Parallel to these opposing views of urban security and architecture, the development of new technologies is now giving public authorities and ordinary citizens new means to secure their space and another vision of what security may entail. Typically, surveillance technologies as applied to urban areas, starting with video-cams – whose invention is not new but whose usage, thanks to miniaturization, has expanded dramatically – are essentially used by government authorities and private enterprises. For the most part, their usage corresponds to classic attitudes towards security and they serve to identify criminals great and small, from petty thieves to terrorists.

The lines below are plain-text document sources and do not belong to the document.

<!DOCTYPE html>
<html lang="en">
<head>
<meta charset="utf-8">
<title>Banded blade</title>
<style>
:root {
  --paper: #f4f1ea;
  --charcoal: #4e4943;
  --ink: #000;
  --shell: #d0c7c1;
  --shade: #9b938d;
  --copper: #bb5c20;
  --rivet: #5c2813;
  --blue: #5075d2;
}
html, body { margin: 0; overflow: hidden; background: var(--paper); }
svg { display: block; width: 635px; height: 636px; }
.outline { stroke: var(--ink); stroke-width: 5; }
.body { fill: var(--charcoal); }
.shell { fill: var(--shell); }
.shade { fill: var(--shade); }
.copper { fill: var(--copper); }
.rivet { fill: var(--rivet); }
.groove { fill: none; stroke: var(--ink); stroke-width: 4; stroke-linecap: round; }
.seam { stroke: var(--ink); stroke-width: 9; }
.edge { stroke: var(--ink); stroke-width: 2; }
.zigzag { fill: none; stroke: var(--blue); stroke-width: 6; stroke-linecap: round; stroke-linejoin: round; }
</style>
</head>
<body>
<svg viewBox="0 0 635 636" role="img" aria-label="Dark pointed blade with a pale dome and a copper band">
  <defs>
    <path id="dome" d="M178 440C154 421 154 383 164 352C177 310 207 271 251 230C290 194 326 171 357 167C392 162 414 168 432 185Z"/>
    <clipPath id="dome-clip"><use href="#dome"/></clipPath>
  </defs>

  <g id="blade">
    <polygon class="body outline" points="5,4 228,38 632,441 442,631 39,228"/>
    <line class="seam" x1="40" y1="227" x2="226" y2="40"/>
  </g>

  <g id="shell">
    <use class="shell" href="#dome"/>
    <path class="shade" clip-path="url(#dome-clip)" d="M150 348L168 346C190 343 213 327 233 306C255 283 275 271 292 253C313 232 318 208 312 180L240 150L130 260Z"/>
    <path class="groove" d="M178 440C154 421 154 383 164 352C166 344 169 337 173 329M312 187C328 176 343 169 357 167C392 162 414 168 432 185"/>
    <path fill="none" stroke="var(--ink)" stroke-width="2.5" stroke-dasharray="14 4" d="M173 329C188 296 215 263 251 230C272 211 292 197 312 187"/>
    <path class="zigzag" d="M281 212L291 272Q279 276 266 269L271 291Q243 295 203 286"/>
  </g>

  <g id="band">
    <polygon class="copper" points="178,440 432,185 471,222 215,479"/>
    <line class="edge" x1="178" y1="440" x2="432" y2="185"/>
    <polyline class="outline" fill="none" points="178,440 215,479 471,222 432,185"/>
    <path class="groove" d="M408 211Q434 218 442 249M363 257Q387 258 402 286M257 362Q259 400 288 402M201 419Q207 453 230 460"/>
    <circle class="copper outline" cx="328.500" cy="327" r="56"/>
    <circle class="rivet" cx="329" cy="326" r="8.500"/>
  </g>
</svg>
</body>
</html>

But the rapid development of electronics has also enabled the ordinary citizen to reenter the debate. The invention and spread of the smartphone in the years 2000 has completely changed the social environment and given individuals a new tool at the tip of their fingers. Thanks to smartphone technology, a new type of insecurity can now be denounced: the insecurity generated by governmental security forces. Until recently, these were only accountable to state or local authorities. In the United States the abuses perpetrated by police forces towards African-Americans, which has been going on for decades, are now part of the public debate thanks to smartphone technology. True, measures to change police attitudes are slow in coming but at least now, the general public is aware that there is a problem, which was not really the case before, at least not to the extent that it is today.
But whether we talk about video-surveillance or citizen awareness, we remain in the domain of traditional responses to insecurity, criminality and governmental abuses. In other words, all this still essentially boils down to visual evidence of a breach of security that one proposes to resolve though legal, judicial, police or other such infrastructures that are already in place and through modes of prevention that essentially revolve around deterrence (the potential criminal or racist police officer hesitates to act through fear of getting caught).

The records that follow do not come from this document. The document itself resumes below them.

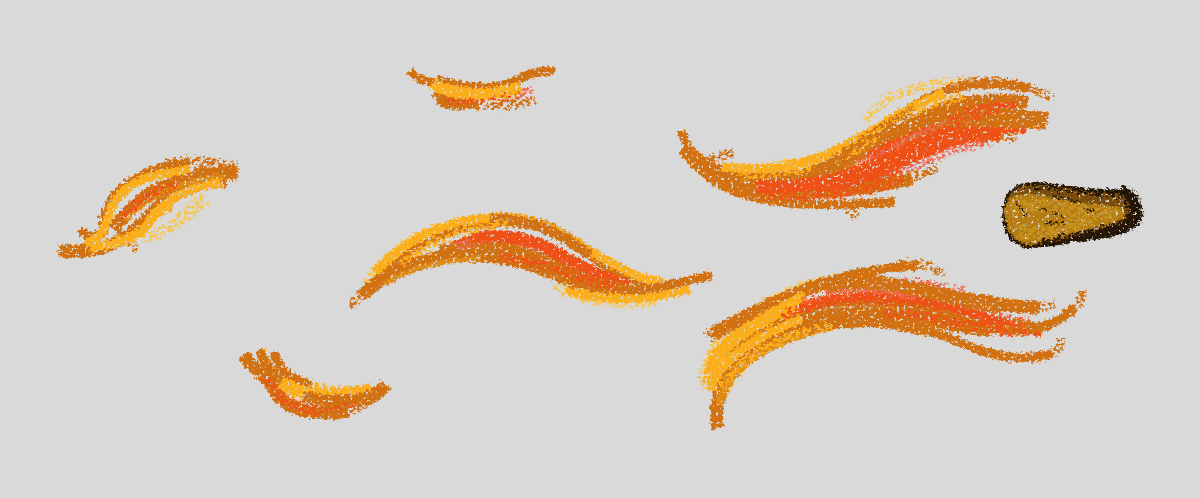
<!DOCTYPE html>
<html lang="en">
<head>
<meta charset="utf-8">
<title>Torch and flames</title>
<style>
:root {
  --paper: #d9d9d9;
  --orange: #d17112;
  --amber: #e08a16;
  --yellow: #fbae1b;
  --pale: #f8c552;
  --red: #ee5015;
  --pink: #ee6a55;
  --wood: #b47c12;
  --wood-dark: #7a4d0c;
  --char: #241505;
}
html, body { margin: 0; width: 1200px; height: 498px; overflow: hidden; background: var(--paper); }
svg { display: block; }
.flame path { fill: none; stroke-width: 9; stroke-linejoin: round; }
.flame .o { stroke: var(--orange); }
.flame .a { stroke: var(--amber); }
.flame .y { stroke: var(--yellow); }
.flame .p { stroke: var(--pale); }
.flame .r { stroke: var(--red); }
.flame .k { stroke: var(--pink); }
.flame .thin { stroke-width: 5; }
.flame .wide { stroke-width: 13; }
.brush { filter: url(#brush); }
.dry { filter: url(#dry); }
</style>
</head>
<body>
<svg width="1200" height="498" viewBox="0 0 1200 498" role="img" aria-label="Brush-drawn flame wisps beside a torch handle">
  <defs>
    <filter id="brush" filterUnits="userSpaceOnUse" x="0" y="0" width="1200" height="498" color-interpolation-filters="sRGB">
      <feTurbulence type="fractalNoise" baseFrequency=".32" numOctaves="3" seed="4" result="noise"/>
      <feColorMatrix in="noise" values="0 0 0 0 0  0 0 0 0 0  0 0 0 0 0  9 0 0 0 -2.4" result="grain"/>
      <feDisplacementMap in="SourceGraphic" in2="noise" scale="7" xChannelSelector="R" yChannelSelector="G" result="rough"/>
      <feComposite in="rough" in2="grain" operator="in"/>
    </filter>
    <filter id="dry" filterUnits="userSpaceOnUse" x="0" y="0" width="1200" height="498" color-interpolation-filters="sRGB">
      <feTurbulence type="fractalNoise" baseFrequency=".26 .34" numOctaves="3" seed="9" result="noise"/>
      <feColorMatrix in="noise" values="0 0 0 0 0  0 0 0 0 0  0 0 0 0 0  9 0 0 0 -4" result="grain"/>
      <feDisplacementMap in="SourceGraphic" in2="noise" scale="10" xChannelSelector="R" yChannelSelector="G" result="rough"/>
      <feComposite in="rough" in2="grain" operator="in"/>
    </filter>
    <clipPath id="handle-shape">
      <path d="M1003 207C1005 192 1017 181 1036 182C1066 184 1090 191 1127 189C1139 194 1143 208 1139 220C1134 231 1119 238 1098 239C1071 242 1049 248 1028 248C1008 246 1000 228 1003 207Z"/>
    </clipPath>
  </defs>

  <g class="flame" id="wisp-left">
    <g class="dry">
      <path class="p" d="M142 238C162 238 184 214 204 196"/>
      <path class="p thin" d="M150 240C172 234 194 213 210 203"/>
      <path class="o thin" d="M121 233L139 248M129 238L137 252"/>
      <path class="o" d="M165 165C190 159 215 160 238 167"/>
    </g>
    <g class="brush">
      <path class="o" d="M82 228C82 238 94 238 104 232C98 203 130 168 190 163"/>
      <path class="o wide" d="M59 251C102 254 126 242 146 219C162 200 190 181 227 181"/>
      <path class="o wide" d="M113 229C128 213 142 193 166 186C194 176 216 170 238 174"/>
      <path class="y" d="M86 243C107 238 106 218 114 204C126 181 152 174 190 170"/>
      <path class="y" d="M90 248C130 242 143 234 149 222C166 196 196 185 222 183"/>
      <path class="a thin" d="M126 220C149 195 180 182 225 175"/>
    </g>
    <g class="dry">
      <path class="r" d="M121 218C137 203 151 192 178 185"/>
      <path class="y" d="M116 239C137 239 150 218 174 205"/>
      <path class="o" d="M196 172C212 168 224 169 238 174"/>
    </g>
  </g>

  <g class="flame" id="wisp-top">
    <g class="dry">
      <path class="k" d="M470 103C498 105 521 101 532 88"/>
      <path class="o" d="M474 105C498 104 520 107 536 99"/>
    </g>
    <g class="brush">
      <path class="o" d="M410 71C419 81 429 81 440 85C470 91 498 92 513 83C527 74 538 70 555 71"/>
      <path class="o wide" d="M439 92C441 106 457 104 478 101"/>
      <path class="y wide" d="M433 83C450 95 493 98 521 87"/>
      <path class="o thin" d="M438 78C466 87 492 88 512 80"/>
    </g>
    <g class="dry">
      <path class="r thin" d="M446 100C474 104 504 100 520 94"/>
    </g>
  </g>

  <g class="flame" id="wisp-middle">
    <g class="dry">
      <path class="p" d="M365 289C375 263 410 235 450 224"/>
      <path class="o" d="M350 307C363 292 374 287 388 278"/>
      <path class="p" d="M555 284C580 303 615 307 660 300"/>
      <path class="y thin" d="M372 285C387 262 420 246 452 239"/>
    </g>
    <g class="brush">
      <path class="o wide" d="M362 296C394 262 435 253 488 256C540 260 584 294 622 291"/>
      <path class="o wide" d="M378 275C422 229 480 216 526 222C574 231 602 273 656 285"/>
      <path class="r wide" d="M456 247C496 227 536 239 565 258C585 269 603 279 630 286"/>
      <path class="o wide" d="M440 252C494 239 532 254 566 272C586 282 602 286 622 288"/>
      <path class="y" d="M375 272C409 238 443 221 488 218C536 211 570 240 604 259C625 270 640 279 664 283"/>
      <path class="o" d="M490 218C540 217 566 238 590 254"/>
      <path class="y" d="M566 290C604 302 650 301 690 289"/>
      <path class="o" d="M610 288C654 295 680 279 712 276"/>
      <path class="a thin" d="M384 284C414 265 445 261 482 258"/>
    </g>
    <g class="dry">
      <path class="k" d="M458 248C490 230 526 235 556 255"/>
      <path class="r" d="M470 239C510 228 548 249 590 271"/>
      <path class="r" d="M500 257C540 256 570 281 618 285"/>
      <path class="y" d="M402 264C432 239 474 226 510 223"/>
    </g>
  </g>

  <g class="flame" id="wisp-bottom">
    <g class="dry">
      <path class="y" d="M262 349C268 371 282 390 303 398"/>
      <path class="k" d="M283 398C305 411 330 412 354 405"/>
      <path class="o" d="M315 412C348 420 374 401 388 386"/>
      <path class="y thin" d="M300 379C325 389 350 392 370 386"/>
    </g>
    <g class="brush">
      <path class="o wide" d="M243 355C255 372 266 374 274 389C284 409 312 417 348 411"/>
      <path class="o" d="M260 350C267 370 281 381 300 391"/>
      <path class="o" d="M273 352C281 372 294 380 312 386"/>
      <path class="y wide" d="M281 382C303 397 338 398 372 390"/>
      <path class="o wide" d="M303 396C342 403 370 405 386 385"/>
      <path class="y thin" d="M292 384C314 394 342 393 364 389"/>
    </g>
    <g class="dry">
      <path class="r" d="M268 377C276 397 289 409 323 411"/>
      <path class="r thin" d="M300 408C322 413 340 410 357 404"/>
    </g>
  </g>

  <g class="flame" id="wisp-upper-right">
    <g class="dry">
      <path class="p" d="M866 122C880 94 920 83 974 82"/>
      <path class="p thin" d="M764 166C798 158 817 160 842 147"/>
      <path class="o" d="M706 160C717 160 722 154 734 153M850 208L858 217M960 84C1002 77 1026 86 1054 98"/>
      <path class="k wide" d="M850 184C900 178 924 151 992 139"/>
      <path class="o" d="M862 191C895 187 912 176 938 168M970 134L1018 137"/>
      <path class="k" d="M885 172C912 168 932 155 950 150"/>
    </g>
    <g class="brush">
      <path class="o" d="M682 131C687 160 717 175 770 177C838 176 864 140 902 113C940 88 970 78 1030 88"/>
      <path class="o wide" d="M684 148C704 179 742 188 790 183C850 171 890 130 944 108C970 99 995 99 1028 102"/>
      <path class="o wide" d="M696 163C722 188 776 195 824 184C872 176 902 140 958 120C988 112 1016 116 1048 118"/>
      <path class="o" d="M690 156C721 204 790 209 895 202"/>
      <path class="o wide" d="M730 186C800 198 850 191 912 179"/>
      <path class="y" d="M722 167C768 173 805 165 836 150C875 132 900 110 944 93"/>
      <path class="r" d="M868 158C898 140 930 112 1016 106"/>
      <path class="r wide" d="M756 186C834 192 872 165 920 143C952 129 980 127 1026 127"/>
      <path class="r wide" d="M815 188C870 182 905 157 946 142C970 135 983 134 1000 134"/>
      <path class="o" d="M892 138C930 115 970 109 1014 113M936 126C970 119 1006 124 1046 125"/>
    </g>
    <g class="dry">
      <path class="y" d="M738 174C800 176 842 160 878 138M900 120C922 106 944 101 966 96"/>
      <path class="r wide" d="M762 192C820 198 870 189 904 178M880 160C922 142 958 117 1000 106"/>
      <path class="o" d="M816 170C850 151 876 128 915 110"/>
      <path class="k thin" d="M860 162C894 151 914 132 950 123"/>
    </g>
  </g>

  <g class="flame" id="wisp-lower-right">
    <g class="dry">
      <path class="p wide" d="M708 390C697 350 744 317 806 285"/>
      <path class="p" d="M726 394C742 362 764 346 792 332"/>
      <path class="o wide" d="M708 337C727 326 742 319 760 311"/>
      <path class="k" d="M884 285C922 277 943 291 967 291M960 302C986 316 1010 318 1030 324"/>
      <path class="o" d="M900 266C918 261 934 265 944 276M1036 328C1064 322 1084 306 1083 290M1030 357C1047 358 1061 352 1062 340M1020 310L1056 305"/>
      <path class="p thin" d="M760 304C786 288 808 282 836 276"/>
    </g>
    <g class="brush">
      <path class="o wide" d="M714 334C756 310 808 282 856 279C902 282 958 303 1040 308"/>
      <path class="o" d="M778 301C820 282 854 269 916 266"/>
      <path class="o wide" d="M724 357C756 321 814 298 864 299C914 300 958 319 1038 329"/>
      <path class="y wide" d="M711 374C711 344 764 319 806 297"/>
      <path class="o wide" d="M718 428C707 379 756 342 814 326C850 315 888 319 928 331"/>
      <path class="o" d="M808 331C888 310 938 333 974 348C1002 359 1026 360 1052 354"/>
      <path class="o wide" d="M740 350C790 321 840 306 894 315C930 319 954 328 990 330"/>
      <path class="r" d="M782 316C830 290 900 292 944 305C982 317 1010 326 1042 333"/>
      <path class="o" d="M826 290C896 276 936 302 1002 309"/>
      <path class="o" d="M978 325C1026 337 1056 326 1074 308"/>
      <path class="y" d="M712 391C715 362 754 339 802 318"/>
      <path class="a" d="M720 404C724 370 762 346 806 333"/>
    </g>
    <g class="dry">
      <path class="y wide" d="M708 386C715 355 750 329 798 304"/>
      <path class="y" d="M722 387C748 349 790 333 834 326"/>
      <path class="r" d="M800 309C850 293 906 302 950 307M884 315C930 311 972 330 1028 333"/>
      <path class="k thin" d="M800 302C844 286 882 289 918 299"/>
    </g>
  </g>

  <g id="torch-handle" class="brush">
    <path fill="var(--char)" d="M1003 207C1005 192 1017 181 1036 182C1066 184 1090 191 1127 189C1139 194 1143 208 1139 220C1134 231 1119 238 1098 239C1071 242 1049 248 1028 248C1008 246 1000 228 1003 207Z"/>
    <path fill="var(--wood-dark)" d="M1005 207C1007 192 1020 184 1036 184C1062 186 1084 193 1120 193C1131 200 1133 212 1127 220C1100 233 1062 241 1028 246C1010 242 1003 224 1005 207Z"/>
    <path fill="var(--wood)" d="M1005 208C1008 194 1023 192 1040 195C1066 201 1095 204 1120 207C1126 212 1124 219 1117 222C1092 227 1063 239 1029 245C1011 243 1002 226 1005 208Z"/>
  </g>
  <g id="handle-texture" class="dry" clip-path="url(#handle-shape)" fill="none">
    <path stroke="#c8931c" stroke-width="14" d="M1013 208C1040 201 1070 212 1118 215M1018 232C1046 234 1070 224 1094 220"/>
    <path stroke="var(--char)" stroke-width="3" d="M1040 208L1064 216M1052 194L1081 203M1016 203L1028 216M1044 225L1066 221M1084 208L1100 213"/>
    <path stroke="var(--char)" stroke-width="11" d="M1040 246C1075 236 1106 235 1130 222C1135 211 1132 198 1124 190M1028 183C1062 182 1092 193 1124 193"/>
    <path stroke="var(--char)" stroke-width="4" d="M1005 220C1008 242 1022 249 1040 244M1005 203C1009 187 1024 182 1038 184"/>
  </g>
  <path class="dry" fill="none" stroke="var(--char)" stroke-width="8" d="M1122 190C1144 194 1144 220 1134 228"/>
</svg>
</body>
</html>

Nevertheless, although still in their infancy, novel proactive initiatives seek to tackle urban security using new technologies in radical ways.
One example: the city of Eindhoven in the Netherlands, with its revolutionary project of de-escalating aggressive behaviors through the proactive transformation of public street lighting.

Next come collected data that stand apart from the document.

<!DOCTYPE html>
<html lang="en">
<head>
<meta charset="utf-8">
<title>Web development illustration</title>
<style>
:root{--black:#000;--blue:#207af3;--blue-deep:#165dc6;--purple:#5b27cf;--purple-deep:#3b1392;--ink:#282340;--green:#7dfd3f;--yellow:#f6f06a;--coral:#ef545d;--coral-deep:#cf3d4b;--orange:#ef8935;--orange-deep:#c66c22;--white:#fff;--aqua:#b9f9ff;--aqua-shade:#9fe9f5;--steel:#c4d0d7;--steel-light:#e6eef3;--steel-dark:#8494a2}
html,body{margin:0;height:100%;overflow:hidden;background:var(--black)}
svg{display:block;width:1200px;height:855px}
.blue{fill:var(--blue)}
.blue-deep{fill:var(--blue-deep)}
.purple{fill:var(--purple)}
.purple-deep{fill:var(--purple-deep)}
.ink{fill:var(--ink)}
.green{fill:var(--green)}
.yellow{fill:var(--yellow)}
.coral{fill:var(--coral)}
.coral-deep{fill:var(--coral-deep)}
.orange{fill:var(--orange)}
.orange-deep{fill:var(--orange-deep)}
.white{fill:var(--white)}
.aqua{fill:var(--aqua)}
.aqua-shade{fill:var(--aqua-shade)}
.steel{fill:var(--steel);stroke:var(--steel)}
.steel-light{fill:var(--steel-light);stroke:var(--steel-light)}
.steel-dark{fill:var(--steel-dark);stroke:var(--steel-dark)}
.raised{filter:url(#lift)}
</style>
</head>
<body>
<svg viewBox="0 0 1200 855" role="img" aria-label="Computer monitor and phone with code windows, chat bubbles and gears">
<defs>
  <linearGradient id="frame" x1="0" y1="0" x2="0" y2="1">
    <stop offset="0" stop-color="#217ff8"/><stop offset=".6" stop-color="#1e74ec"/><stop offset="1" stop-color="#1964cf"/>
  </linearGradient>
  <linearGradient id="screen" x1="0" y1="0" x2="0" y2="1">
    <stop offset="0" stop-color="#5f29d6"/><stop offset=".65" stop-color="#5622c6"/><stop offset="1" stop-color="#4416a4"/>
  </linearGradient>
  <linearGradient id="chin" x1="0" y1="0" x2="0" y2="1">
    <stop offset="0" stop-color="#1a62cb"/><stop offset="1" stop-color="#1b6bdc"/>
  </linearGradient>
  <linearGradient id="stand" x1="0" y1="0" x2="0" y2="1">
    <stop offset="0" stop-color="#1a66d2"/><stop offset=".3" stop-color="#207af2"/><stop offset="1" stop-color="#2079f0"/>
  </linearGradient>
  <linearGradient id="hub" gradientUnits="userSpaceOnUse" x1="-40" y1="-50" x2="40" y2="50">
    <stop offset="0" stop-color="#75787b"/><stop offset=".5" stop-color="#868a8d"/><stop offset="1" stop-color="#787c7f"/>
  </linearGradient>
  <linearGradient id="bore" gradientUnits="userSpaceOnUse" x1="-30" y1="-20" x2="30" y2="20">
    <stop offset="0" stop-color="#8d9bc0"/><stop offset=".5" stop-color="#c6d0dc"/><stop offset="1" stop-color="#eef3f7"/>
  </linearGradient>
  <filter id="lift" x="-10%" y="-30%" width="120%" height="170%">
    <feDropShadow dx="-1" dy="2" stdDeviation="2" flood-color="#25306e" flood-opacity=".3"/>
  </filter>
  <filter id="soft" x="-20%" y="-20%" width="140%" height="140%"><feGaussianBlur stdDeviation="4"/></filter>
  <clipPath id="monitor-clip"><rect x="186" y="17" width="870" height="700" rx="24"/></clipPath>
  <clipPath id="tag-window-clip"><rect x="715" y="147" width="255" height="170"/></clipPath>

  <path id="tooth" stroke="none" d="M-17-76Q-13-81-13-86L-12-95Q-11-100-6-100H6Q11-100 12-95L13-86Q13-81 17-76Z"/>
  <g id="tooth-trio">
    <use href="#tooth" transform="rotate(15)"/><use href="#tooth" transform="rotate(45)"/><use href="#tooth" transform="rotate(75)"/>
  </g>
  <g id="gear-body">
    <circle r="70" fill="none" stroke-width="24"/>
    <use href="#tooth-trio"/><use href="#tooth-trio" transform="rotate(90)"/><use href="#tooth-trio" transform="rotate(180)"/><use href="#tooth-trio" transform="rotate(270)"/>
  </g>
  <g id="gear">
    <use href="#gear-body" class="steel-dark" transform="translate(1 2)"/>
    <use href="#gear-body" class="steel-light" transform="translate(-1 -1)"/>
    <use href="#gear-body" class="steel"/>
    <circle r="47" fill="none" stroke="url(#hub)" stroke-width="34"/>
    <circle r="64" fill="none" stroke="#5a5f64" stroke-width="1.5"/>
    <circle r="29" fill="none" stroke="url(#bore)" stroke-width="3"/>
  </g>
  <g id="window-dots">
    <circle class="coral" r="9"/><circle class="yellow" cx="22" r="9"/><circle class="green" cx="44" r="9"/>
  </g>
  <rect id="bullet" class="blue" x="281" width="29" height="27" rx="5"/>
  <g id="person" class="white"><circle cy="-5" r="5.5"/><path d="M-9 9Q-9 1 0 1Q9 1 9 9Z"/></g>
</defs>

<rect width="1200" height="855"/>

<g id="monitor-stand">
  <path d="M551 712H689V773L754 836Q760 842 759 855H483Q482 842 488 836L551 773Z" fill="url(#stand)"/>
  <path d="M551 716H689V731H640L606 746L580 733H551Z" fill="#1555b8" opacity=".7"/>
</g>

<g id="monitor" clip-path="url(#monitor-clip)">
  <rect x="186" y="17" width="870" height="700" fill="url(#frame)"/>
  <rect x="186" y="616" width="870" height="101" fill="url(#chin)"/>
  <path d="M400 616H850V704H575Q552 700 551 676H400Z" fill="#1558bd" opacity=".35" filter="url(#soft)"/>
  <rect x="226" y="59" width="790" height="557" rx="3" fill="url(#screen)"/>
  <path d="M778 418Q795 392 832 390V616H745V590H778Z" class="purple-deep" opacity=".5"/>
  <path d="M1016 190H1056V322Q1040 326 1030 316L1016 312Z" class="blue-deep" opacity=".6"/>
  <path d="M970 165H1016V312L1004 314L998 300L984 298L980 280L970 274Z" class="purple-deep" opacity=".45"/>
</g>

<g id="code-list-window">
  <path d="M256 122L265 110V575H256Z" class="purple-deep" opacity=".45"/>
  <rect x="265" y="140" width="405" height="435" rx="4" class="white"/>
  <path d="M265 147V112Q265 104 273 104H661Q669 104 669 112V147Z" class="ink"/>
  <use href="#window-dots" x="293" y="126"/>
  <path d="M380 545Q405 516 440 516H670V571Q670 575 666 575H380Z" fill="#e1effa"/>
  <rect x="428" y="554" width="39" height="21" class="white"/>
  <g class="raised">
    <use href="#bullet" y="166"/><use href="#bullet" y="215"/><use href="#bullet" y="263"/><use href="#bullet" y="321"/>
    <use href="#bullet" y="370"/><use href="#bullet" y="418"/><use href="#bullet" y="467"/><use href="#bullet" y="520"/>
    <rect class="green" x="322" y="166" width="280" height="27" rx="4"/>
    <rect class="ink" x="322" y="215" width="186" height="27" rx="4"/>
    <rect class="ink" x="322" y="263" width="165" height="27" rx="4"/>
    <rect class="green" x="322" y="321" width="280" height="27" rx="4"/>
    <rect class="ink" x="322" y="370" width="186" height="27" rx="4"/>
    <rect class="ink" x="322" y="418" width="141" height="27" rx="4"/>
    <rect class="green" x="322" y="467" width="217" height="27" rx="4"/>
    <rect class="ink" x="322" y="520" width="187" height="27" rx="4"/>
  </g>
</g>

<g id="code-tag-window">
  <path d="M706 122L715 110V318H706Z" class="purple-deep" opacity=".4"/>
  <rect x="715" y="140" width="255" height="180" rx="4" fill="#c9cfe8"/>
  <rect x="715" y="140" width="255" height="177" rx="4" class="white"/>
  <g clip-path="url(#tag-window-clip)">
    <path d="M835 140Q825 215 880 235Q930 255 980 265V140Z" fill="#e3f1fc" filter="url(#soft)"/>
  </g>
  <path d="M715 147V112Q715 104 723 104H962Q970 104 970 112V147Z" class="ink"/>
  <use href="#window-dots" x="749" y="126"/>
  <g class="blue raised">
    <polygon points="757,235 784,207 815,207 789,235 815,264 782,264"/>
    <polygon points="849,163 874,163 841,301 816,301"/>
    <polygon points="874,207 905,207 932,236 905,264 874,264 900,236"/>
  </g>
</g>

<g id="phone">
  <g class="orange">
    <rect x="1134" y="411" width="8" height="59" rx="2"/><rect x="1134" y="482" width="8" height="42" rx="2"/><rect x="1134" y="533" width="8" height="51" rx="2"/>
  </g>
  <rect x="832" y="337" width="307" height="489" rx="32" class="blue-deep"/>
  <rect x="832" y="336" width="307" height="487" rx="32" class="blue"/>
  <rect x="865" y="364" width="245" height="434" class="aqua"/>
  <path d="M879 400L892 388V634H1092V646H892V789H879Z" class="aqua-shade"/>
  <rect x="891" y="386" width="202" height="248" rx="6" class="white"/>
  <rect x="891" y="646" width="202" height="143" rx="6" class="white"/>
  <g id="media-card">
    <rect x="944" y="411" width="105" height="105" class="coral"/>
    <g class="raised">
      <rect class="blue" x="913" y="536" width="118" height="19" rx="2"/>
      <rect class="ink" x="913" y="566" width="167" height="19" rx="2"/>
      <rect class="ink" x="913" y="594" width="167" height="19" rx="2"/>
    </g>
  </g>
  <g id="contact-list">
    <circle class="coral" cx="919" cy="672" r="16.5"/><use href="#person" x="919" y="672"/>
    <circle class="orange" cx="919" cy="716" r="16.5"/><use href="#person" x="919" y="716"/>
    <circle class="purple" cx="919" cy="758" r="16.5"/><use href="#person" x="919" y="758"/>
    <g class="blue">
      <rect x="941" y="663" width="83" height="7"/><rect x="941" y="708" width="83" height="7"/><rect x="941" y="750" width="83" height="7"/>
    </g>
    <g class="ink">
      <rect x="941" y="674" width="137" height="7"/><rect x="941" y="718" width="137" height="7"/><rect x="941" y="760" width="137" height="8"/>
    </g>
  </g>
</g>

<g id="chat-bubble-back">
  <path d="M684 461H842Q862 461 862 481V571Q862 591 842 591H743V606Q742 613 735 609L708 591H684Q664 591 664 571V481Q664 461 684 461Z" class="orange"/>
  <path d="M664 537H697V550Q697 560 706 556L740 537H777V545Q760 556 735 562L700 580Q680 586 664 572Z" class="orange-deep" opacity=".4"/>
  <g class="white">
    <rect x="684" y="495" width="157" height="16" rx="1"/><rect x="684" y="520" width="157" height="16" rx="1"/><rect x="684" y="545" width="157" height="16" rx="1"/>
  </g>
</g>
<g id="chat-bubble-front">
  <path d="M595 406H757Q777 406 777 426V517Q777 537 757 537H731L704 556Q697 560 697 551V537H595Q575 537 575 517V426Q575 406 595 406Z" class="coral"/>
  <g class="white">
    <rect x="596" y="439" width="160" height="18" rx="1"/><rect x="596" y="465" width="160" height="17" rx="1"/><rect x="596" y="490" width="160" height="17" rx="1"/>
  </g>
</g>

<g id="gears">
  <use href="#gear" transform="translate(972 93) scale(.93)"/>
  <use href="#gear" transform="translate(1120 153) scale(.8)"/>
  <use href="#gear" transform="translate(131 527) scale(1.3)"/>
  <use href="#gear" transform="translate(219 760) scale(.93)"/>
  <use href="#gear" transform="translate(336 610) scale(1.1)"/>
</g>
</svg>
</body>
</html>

Eindhoven is a mid-size city of 230 000 inhabitants, the historic headquarters of the electronic company Philips. It has had an unusually high crime rate compared to other cities in the country. In order to tackle this problem a consortium of local stake holders got together, including city hall, Philips and the Eindhoven Institute of Technology. The consortium then pooled the resources and knowledge available through local channels to identify the immediate danger zones, that is, those specific areas where, for example, brawls were most likely to erupt. In those areas, it proceeded to manipulate the city lights by changing the color and intensity of the street lamps on the spot (from central headquarters), as the situation evolved. According to various extensive studies, light has important effects on human behavior, in particular when it comes to aggressive behavior of groups and individuals.
This initiative is highly original but it is too novel for anyone to draw far ranging conclusions. Evidently, the crime rate of Eindhoven has fallen since the project was put in place but crimes rate have gone down for the Netherlands as a whole. All told though, this initiative could easily be replicated elsewhere. Besides its originality, this experience is especially remarkable in the novel attitudes shown by the stake-holders, both in terms of conceptualization and practical application. Beyond the novelty, one should retain the manner through which the city sought and managed to pool its local resources, skills and competences in order to solve what was essentially a local problem.
In this respect, though steeped inside the daily reality of a city, this experience holds universal value.